WHAT THE EXERCISE ASKS
Please copy out the entries below exactly, beginning with the line that contains "163 334 153" and ending with the line that contains "179Q352 183 361", and include nothing outside that span.

DATA SUPPLIED
++++

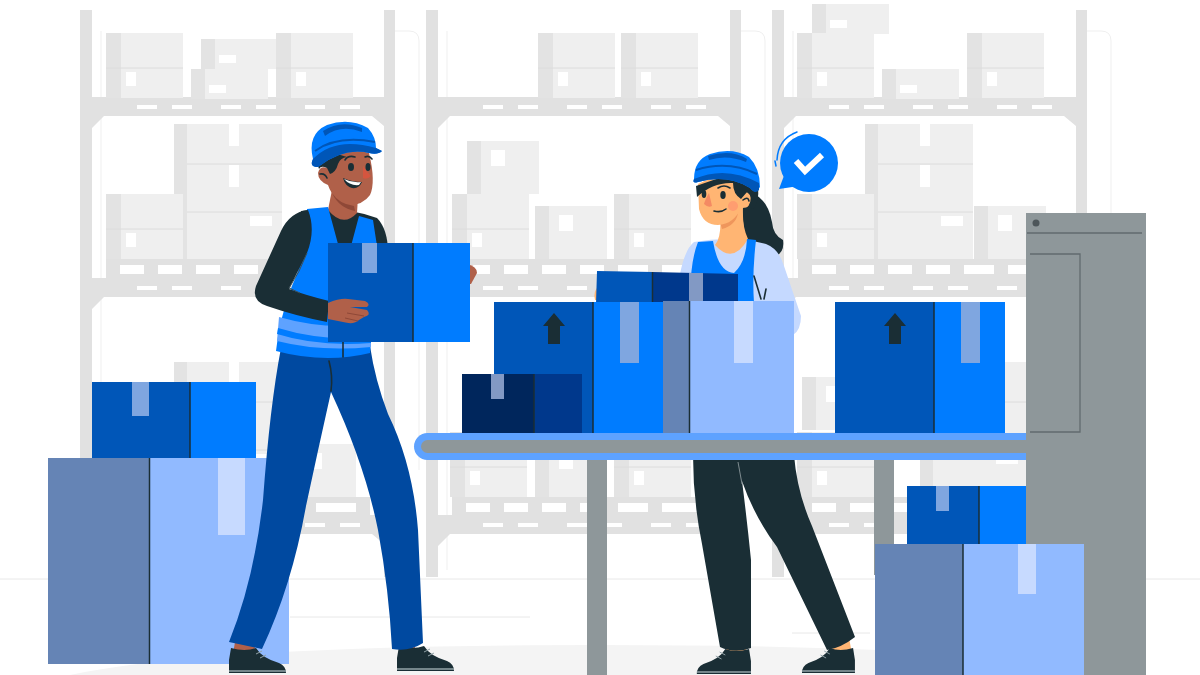
<!DOCTYPE html>
<html lang="en">
<head>
<meta charset="utf-8">
<title>Warehouse packing line</title>
<style>
:root{
--paper:#fff;--rack:#e1e1e1;--carton:#efefef;--carton-side:#e3e3e3;--seam:#dcdcdc;
--bright:#007cff;--royal:#0056b8;--deep:#00388c;--navy:#00265c;--pants:#0049a0;
--sky:#91baff;--slate:#6584b5;--tape:#c7daff;--belt:#5ea2ff;--shirt:#c5d9ff;
--ink:#1a2e35;--metal:#8e979a;--metal-dark:#626b6f;
--skin-a:#b06049;--skin-a-dark:#8f4837;--skin-b:#ffb573;--skin-b-dark:#ef965c
}
html,body{margin:0;height:100%;overflow:hidden;background:var(--paper)}
svg{display:block;width:1200px;height:675px}
.rack{fill:var(--rack)}.paper{fill:var(--paper)}
.carton{fill:var(--carton)}.carton-side{fill:var(--carton-side)}
.seam{fill:none;stroke:var(--seam);stroke-width:1}
.bright{fill:var(--bright)}.royal{fill:var(--royal)}.deep{fill:var(--deep)}.navy{fill:var(--navy)}
.sky{fill:var(--sky)}.slate{fill:var(--slate)}.belt{fill:var(--belt)}.shirt{fill:var(--shirt)}
.tape{fill:var(--tape)}.tape-mid{fill:#7fa6e0}.tape-dim{fill:#8299c4}
.ink{fill:var(--ink)}.pants{fill:var(--pants)}.metal{fill:var(--metal)}
.skin-a{fill:var(--skin-a)}.skin-b{fill:var(--skin-b)}
.edge{stroke:var(--ink);stroke-width:1.5;fill:none}
.line{fill:none;stroke:var(--ink);stroke-width:1.6;stroke-linecap:round;stroke-linejoin:round}
.panel{fill:none;stroke:var(--metal-dark);stroke-width:1.3}
.floor{fill:none;stroke:#e8e8e8;stroke-width:1}
</style>
</head>
<body>
<svg viewBox="0 0 1200 675" role="img" aria-label="Two workers in hard hats packing boxes on a warehouse conveyor">
<defs>
<g id="carton">
<rect class="carton" width="77" height="65"/><rect class="carton-side" width="15" height="65"/>
<path class="seam" d="M0 35H77"/><rect class="paper" x="20" y="39" width="10" height="14"/>
</g>
<g id="carton-low">
<rect class="carton" width="77" height="30"/><rect class="carton-side" width="14" height="30"/>
<rect class="paper" x="18" y="16" width="17" height="8"/>
</g>
<g id="carton-square">
<rect class="carton" width="72" height="53"/><rect class="carton-side" width="14" height="53"/>
<rect class="paper" x="24" y="9" width="14" height="16"/>
</g>
<g id="carton-tall">
<rect class="carton" width="108" height="135"/><rect class="carton-side" width="13" height="135"/>
<path class="seam" d="M13 40H108M13 88H108"/>
<path class="paper" d="M55 0h10v22h-10zM55 41h10v22h-10zM76 92h22v10H76z"/>
</g>
<g id="beam">
<path class="rack" d="M0 0H292V29L280 19H12L0 31Z"/>
<path class="paper" d="M45 8h20v4H45zM80 8h20v4H80zM129 8h20v4h-20zM164 8h20v4h-20zM213 8h20v4h-20zM248 8h20v4h-20z"/>
</g>
<g id="pallets">
<path class="rack" d="M14 0H278V6H14zM14 15H278V20H14zM14 5h14v12H14zM52 5h14v12H52zM90 5h14v12H90zM128 5h14v12h-14zM166 5h14v12h-14zM210 5h14v12h-14zM264 5h14v12h-14z"/>
</g>
<g id="rack">
<path class="seam" d="M21 31V570M304 31h25q10 0 10 10V470" opacity=".45"/>
<use href="#beam" x="12" y="97"/><use href="#pallets" x="12" y="259"/>
<use href="#beam" x="12" y="278"/><use href="#pallets" x="12" y="497"/><use href="#beam" x="12" y="515"/>
<path class="rack" d="M0 10H12V577H0zM304 10H315V577H304z"/>
</g>
<path id="up-arrow" class="ink" d="M0 -16 11 -3H6V15H-6V-3H-11Z"/>
<g id="parcel">
<rect class="royal" width="100" height="131"/><rect class="bright" x="99" width="71" height="131"/>
<path class="edge" d="M99 0V131"/><rect class="tape-mid" x="126" width="19" height="61"/>
<use href="#up-arrow" x="60" y="27"/>
</g>
<g id="shoe">
<path class="ink" d="M1 0Q15 4 26 0Q32 10 49 15Q56 18 56 25H-1V12Z"/>
<path d="M-1 23H56" stroke="#92a3a8" stroke-width="1.4"/>
<path d="M26 6l6-3M30 10l6-3" stroke="#92a3a8" stroke-width="1"/>
</g>
</defs>

<g id="storage">
<use href="#rack" x="80"/><use href="#rack" x="426"/><use href="#rack" x="772"/>
<use href="#carton" x="106" y="33"/><use href="#carton-low" x="201" y="39"/><use href="#carton-low" x="191" y="69"/><use href="#carton" x="276" y="33"/>
<use href="#carton" x="538" y="33"/><use href="#carton" x="621" y="33"/>
<use href="#carton-low" x="812" y="4"/><use href="#carton" x="797" y="33"/><use href="#carton-low" x="882" y="69"/><use href="#carton" x="967" y="33"/>
<use href="#carton-tall" x="174" y="124"/><use href="#carton" x="106" y="194"/>
<use href="#carton-square" x="467" y="141"/><use href="#carton" x="452" y="194"/><use href="#carton-square" x="535" y="206"/><use href="#carton" x="614" y="194"/>
<use href="#carton-tall" x="865" y="124"/><use href="#carton" x="797" y="194"/><use href="#carton-square" x="974" y="206"/>
<use href="#carton-tall" x="174" y="362"/><use href="#carton-square" x="284" y="444"/>
<use href="#carton" x="450" y="432"/><use href="#carton-square" x="535" y="444"/><use href="#carton" x="614" y="432"/>
<use href="#carton-square" x="802" y="377"/><use href="#carton" x="797" y="432"/><use href="#carton-tall" x="920" y="362"/>
</g>

<g id="floor">
<path class="floor" d="M0 579H1200M290 617H530M792 633H870"/>
<path d="M70 675Q210 645 600 645T1130 675Z" fill="#f4f4f4"/>
</g>

<g id="left-stack">
<rect class="slate" x="48" y="458" width="102" height="206"/><rect class="sky" x="150" y="458" width="139" height="206"/>
<path class="edge" d="M149.5 458V664"/><rect class="tape" x="218" y="458" width="27" height="77"/>
<rect class="royal" x="92" y="382" width="98" height="76"/><rect class="bright" x="190" y="382" width="66" height="76"/>
<path class="edge" d="M190 382V458"/><rect class="tape-mid" x="132" y="382" width="17" height="34"/>
</g>

<g id="carrier">
<path class="skin-a" d="M236 636 257 640 253 654H233ZM400 638H415V656H400Z"/>
<use href="#shoe" x="230" y="648"/><use href="#shoe" x="398" y="646"/>
<path class="pants" d="M281 348 370 346Q375 380 388 414Q413 465 418 530L423 643Q409 652 392 649Q389 590 378 530Q365 465 331 392Q318 450 306 506Q292 585 262 649L229 642Q254 580 263 500Q270 405 281 348Z"/>
<path class="line" d="M331 391Q333 376 329 361" stroke-width="1"/>
<path class="ink" d="M301 211Q340 205 377 218Q389 230 388 258H306Z"/>
<path class="skin-a" d="M332 190 358 196 357 213Q343 228 328 210Z"/>
<path class="bright" d="M307 209 328 207 338 244V340L371 339 370 353Q325 364 276 351Q279 320 292 286Q307 253 307 209ZM359 216 373 220 377 246H351Z"/>
<path class="belt" d="M279 317Q310 326 341 326L371 342V347Q320 352 277 341Z"/>
<path class="bright" d="M278 328Q320 341 371 338V343Q318 347 277 334Z"/>
<path class="line" d="M343 341V357" stroke-width="1"/>
<path class="ink" d="M308 210Q290 212 281 231L256 286Q251 301 267 306Q296 316 327 322L329 301Q305 295 289 289L307 253Q316 230 308 210Z"/>
<path d="M307 253Q300 272 289 288L300 293" fill="none" stroke="#3c5058"/>
<g id="carrier-head">
<path class="skin-a" d="M332 157Q349 145 369 153Q376 182 370 195Q363 205 349 205Q333 200 328 185Q318 181 318 173Q320 164 330 169Z"/>
<path class="ink" d="M317 163 334 153 347 157Q340 158 338 164Q336 172 330 174L327 168Q321 165 319 169Z"/>
<path d="M332 193Q339 204 354 206L355 211Q339 208 332 193Z" fill="var(--skin-a-dark)"/>
<path d="M363 166Q367 172 371 176Q367 180 363 178Z" fill="#d5553f"/>
<path d="M343 178Q352 182 362 182Q359 189 352 188Q345 186 343 178Z" class="ink"/>
<path class="paper" d="M344 179Q352 183 361 182L359 185Q350 186 344 179Z"/>
<ellipse class="ink" cx="351" cy="167" rx="3" ry="4"/><ellipse class="ink" cx="368" cy="167" rx="2.5" ry="4"/>
<path class="line" d="M345 160Q348 155 355 157M365 157Q369 155 372 159M320 174Q325 173 327 178"/>
<path class="bright" d="M313 159Q307 134 327 125Q349 117 368 128Q376 137 376 148L382 151Q378 155 369 153Q344 147 318 167Q309 167 313 159Z"/>
<path class="royal" d="M313 159Q335 136 376 148L382 151Q378 155 369 153Q344 147 318 167Q309 167 313 159ZM323 131Q341 119 362 128L362 132Q341 124 325 136Z"/>
<path d="M315 151Q337 135 375 142" fill="none" stroke="var(--royal)" stroke-width="2"/>
</g>
<path class="skin-a" d="M466 264Q477 266 477 273L471 284H466Z"/>
<g id="carried-box">
<rect class="royal" x="328" y="243" width="86" height="99"/><rect class="bright" x="413" y="243" width="57" height="99"/>
<path class="edge" d="M413 243V342"/><rect class="tape-mid" x="362" y="243" width="15" height="30"/>
</g>
<path class="skin-a" d="M328 303Q340 298 348 299L365 301Q371 304 367 307L350 307 367 310Q372 315 364 317L359 320Q354 325 343 322L328 319Z"/>
<path d="M347 313 364 316M345 318 358 321" stroke="var(--skin-a-dark)" fill="none"/>
</g>

<rect id="conveyor-leg-left" class="metal" x="587" y="455" width="20" height="220"/>
<rect id="conveyor-leg-right" class="metal" x="874" y="455" width="20" height="120"/>

<g id="packer">
<path class="skin-b" d="M726 640H746V660H726ZM831 634 848 632 852 654H833Z"/>
<use href="#shoe" transform="matrix(-.95 0 0 1 750 649)"/><use href="#shoe" transform="matrix(-.93 0 0 1 854 648)"/>
<path class="ink" d="M693 455H794Q797 492 812 526L855 637Q841 648 827 650L777 547Q754 516 742 481Q747 520 751 560V648Q735 654 720 647L702 544Q693 500 693 455Z"/>
<path d="M742 484 738 462" stroke="#7f8c90" fill="none"/>
<path class="ink" d="M741 190Q767 193 772 222Q773 235 783 240Q785 253 774 257Q754 253 744 237Z"/>
<path class="shirt" d="M694 242Q733 235 766 244Q779 249 784 266L801 316Q801 330 793 335H690L680 274Q685 249 694 242Z"/>
<path class="skin-b" d="M720 213 743 207Q742 227 748 239Q733 265 715 245Q722 237 720 213Z"/>
<path d="M720 222Q729 222 738 213Q736 225 722 229Z" fill="var(--skin-b-dark)"/>
<path class="bright" d="M698 242 713 241Q718 272 734 273Q746 262 747 239L756 240Q752 274 754 303H691Q689 265 698 242Z"/>
<path class="line" d="M754 276 761 299M766 289 764 299" stroke="#7695c8" stroke-width="1"/>
<g id="packer-head">
<path class="skin-b" d="M698 184Q722 171 742 184L741 193Q753 190 753 199Q750 209 741 208Q734 224 718 225Q703 225 699 209Z"/>
<path class="ink" d="M696 186 728 175 755 179Q762 193 754 209L748 207Q754 197 747 192L741 199Q733 194 733 183Q713 182 697 197Z"/>
<path d="M709 193Q705 200 704 204Q708 208 712 206Z" fill="#f48a63"/>
<circle cx="733" cy="206" r="5" fill="#ff9d70"/>
<ellipse class="ink" cx="723" cy="195" rx="2.7" ry="4"/><ellipse class="ink" cx="704" cy="194" rx="2.3" ry="4"/>
<path class="line" d="M718 188Q724 184 730 188M699 188 705 189M714 211Q721 213 726 209M743 200Q748 196 749 201"/>
<path class="bright" d="M694 179Q694 160 710 154Q732 147 749 157Q760 168 760 187Q755 195 750 188Q727 174 698 182Q692 184 694 179Z"/>
<path class="royal" d="M694 179Q726 165 759 183L759 190Q755 195 750 188Q727 174 698 182Q692 184 694 179ZM708 156Q731 149 747 159L746 162Q727 154 709 160Z"/>
<path d="M696 170Q728 160 757 174" fill="none" stroke="var(--royal)" stroke-width="2"/>
</g>
</g>

<g id="approval">
<circle class="bright" cx="809" cy="163" r="29"/><path class="bright" d="M785 173 779 189 799 186Z"/>
<path d="M796 161 805 171 822 155" fill="none" stroke="var(--paper)" stroke-width="6"/>
<path d="M777 160Q778 139 797 132M776 166 775 161" fill="none" stroke="var(--bright)" stroke-width="1.5" stroke-linecap="round"/>
</g>

<g id="conveyor-load">
<path class="skin-b" d="M598 287Q593 291 595 300H601Z"/>
<path class="royal" d="M597 271 653 272V304H596Z"/><path class="deep" d="M652 272 738 274V304H652Z"/>
<path class="edge" d="M652.5 272V302"/><path class="tape-dim" d="M689 273H703V302H689Z"/>
<use href="#parcel" x="494" y="302"/><use href="#parcel" x="835" y="302"/>
<rect class="slate" x="663" y="301" width="27" height="132"/><rect class="sky" x="689" y="301" width="105" height="132"/>
<path class="edge" d="M689.5 301V433"/><rect class="tape" x="734" y="301" width="19" height="62"/>
<rect class="navy" x="462" y="374" width="72" height="59"/><rect class="deep" x="534" y="374" width="48" height="59"/>
<path class="edge" d="M534 374V433" stroke-width="1"/><rect class="tape-dim" x="491" y="374" width="13" height="25"/>
</g>

<g id="conveyor-belt">
<rect class="belt" x="414" y="433" width="640" height="27" rx="13.5"/>
<rect class="metal" x="421" y="440" width="620" height="13" rx="6.5"/>
</g>

<g id="right-stack">
<rect class="royal" x="907" y="486" width="72" height="58"/><rect class="bright" x="979" y="486" width="48" height="58"/>
<path class="edge" d="M979 486V544"/><rect class="tape-mid" x="936" y="486" width="13" height="25"/>
</g>

<g id="scanner">
<rect class="metal" x="1026" y="213" width="120" height="462"/>
<path class="panel" d="M1027 233H1142M1030 254H1080V432H1030"/>
<circle cx="1036" cy="223" r="3.5" fill="#4d565a"/>
</g>

<g id="front-box">
<rect class="slate" x="875" y="544" width="88" height="131"/><rect class="sky" x="963" y="544" width="121" height="131"/>
<path class="edge" d="M963 544V675"/><rect class="tape" x="1018" y="544" width="18" height="50"/>
</g>
</svg>
</body>
</html>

++++

REPLY TO THE EXERCISE
<path class="ink" d="M317 163 334 153 347 157Q340 158 338 164Q336 172 330 174L327 168Q321 165 319 169Z"/>
<path d="M332 193Q339 204 354 206L355 211Q339 208 332 193Z" fill="var(--skin-a-dark)"/>
<path d="M363 166Q367 172 371 176Q367 180 363 178Z" fill="#d5553f"/>
<path d="M343 178Q352 182 362 182Q359 189 352 188Q345 186 343 178Z" class="ink"/>
<path class="paper" d="M344 179Q352 183 361 182L359 185Q350 186 344 179Z"/>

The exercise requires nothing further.